Your Farm Business

January 18, 2013
By Tina LeBrun and Wayne Schoper - South Central College , The Journal

By Tina LeBrun

and Wayne Schoper

South Central College

Article Photos

Tina LeBrun and Wayne Schoper

This winter has seen the drought continue that has plagued us since last May. While a lack of snow does mean safer travel and lower snow removal budgets, the moisture that we receive during the winter months adds up to supply growing season water for crop production. As the winter goes on, we will probably receive more snow and as it melts and refreezes into ice, we can expect more stories of roof problems and damage. If we do get a sudden influx of snow, we need to monitor the snow load situation on all of our farm buildings. Some will slide off once we get a few days with melting temperature. But if the melting snow refreezes before it can run off the roof we can end up with a bigger problem in the form of ice dams and water damage.

Be sure to check high-risk areas, and if you need to remove snow be extremely careful. Snow and ice storms can leave several inches and/or feet of snow on some roofs, which can add to the total weight that trusses and rafters must support. Because of this ice layer, snow that has recently fallen on a typical metal roof is not sliding off like it does during the winter months. If the ice layer does not melt, each additional snowfall during the year will intensify the problem.
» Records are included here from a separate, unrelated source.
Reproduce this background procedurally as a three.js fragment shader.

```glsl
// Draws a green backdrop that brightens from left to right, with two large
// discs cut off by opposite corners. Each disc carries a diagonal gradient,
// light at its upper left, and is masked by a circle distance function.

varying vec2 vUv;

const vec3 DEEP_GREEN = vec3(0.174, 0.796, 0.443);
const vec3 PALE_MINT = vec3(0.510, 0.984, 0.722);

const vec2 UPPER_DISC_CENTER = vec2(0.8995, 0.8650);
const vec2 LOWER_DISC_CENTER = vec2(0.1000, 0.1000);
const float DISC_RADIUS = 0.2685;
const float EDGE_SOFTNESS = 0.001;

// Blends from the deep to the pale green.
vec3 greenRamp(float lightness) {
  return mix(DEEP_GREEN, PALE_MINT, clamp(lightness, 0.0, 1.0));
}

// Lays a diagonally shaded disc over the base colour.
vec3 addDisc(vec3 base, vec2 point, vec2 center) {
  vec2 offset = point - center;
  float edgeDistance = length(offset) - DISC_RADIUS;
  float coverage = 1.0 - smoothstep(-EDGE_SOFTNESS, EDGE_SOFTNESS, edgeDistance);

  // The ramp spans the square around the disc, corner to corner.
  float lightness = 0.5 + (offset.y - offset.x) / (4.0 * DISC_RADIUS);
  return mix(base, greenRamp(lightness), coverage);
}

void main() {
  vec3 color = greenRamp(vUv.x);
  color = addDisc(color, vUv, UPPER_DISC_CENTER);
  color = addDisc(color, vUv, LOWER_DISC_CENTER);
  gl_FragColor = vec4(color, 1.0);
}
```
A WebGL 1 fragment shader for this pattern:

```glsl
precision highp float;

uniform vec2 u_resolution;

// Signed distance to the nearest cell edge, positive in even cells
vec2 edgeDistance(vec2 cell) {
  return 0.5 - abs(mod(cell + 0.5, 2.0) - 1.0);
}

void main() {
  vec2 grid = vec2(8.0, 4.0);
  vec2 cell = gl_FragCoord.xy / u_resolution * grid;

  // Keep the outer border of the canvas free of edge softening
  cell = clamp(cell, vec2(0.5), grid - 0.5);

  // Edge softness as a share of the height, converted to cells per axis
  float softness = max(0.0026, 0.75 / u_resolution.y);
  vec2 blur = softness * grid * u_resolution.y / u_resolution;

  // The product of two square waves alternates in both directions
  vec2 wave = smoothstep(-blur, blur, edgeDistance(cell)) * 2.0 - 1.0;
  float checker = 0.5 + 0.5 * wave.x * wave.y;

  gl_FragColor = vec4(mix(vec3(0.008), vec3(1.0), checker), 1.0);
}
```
Snow loads for agricultural buildings in much of southern Minnesota are generally around 20 pounds per square foot. This level of loading is not intended to last all winter. Thus over the course of time a fatigue factor sets in and moderate to severe damage can occur. A roof may be able to support the designed snow load for several days or a few weeks, but probably no more than 30 days.

So what should you do if you have too much snow on your roof? The simple answer is to get it off as soon as possible. Generally there is some time between a large snowfall event and possible structure failure. Unfortunately, one good way to remove snow from a roof is to physically get up on the roof and push the snow off with a broom or shovel it off. There obviously is the safety concern of falling off the roof when working on a snow-covered and icy roof. It's important to use ladders, safety ropes and to take necessary precautions. Snow rakes also can be used to remove snow. When using a snow rake, use extreme caution when working near overhead electrical power lines. Also, avoid excessive scraping on the roof or trying to chip off ice. These practices can damage the roof and lead to a leaking roof.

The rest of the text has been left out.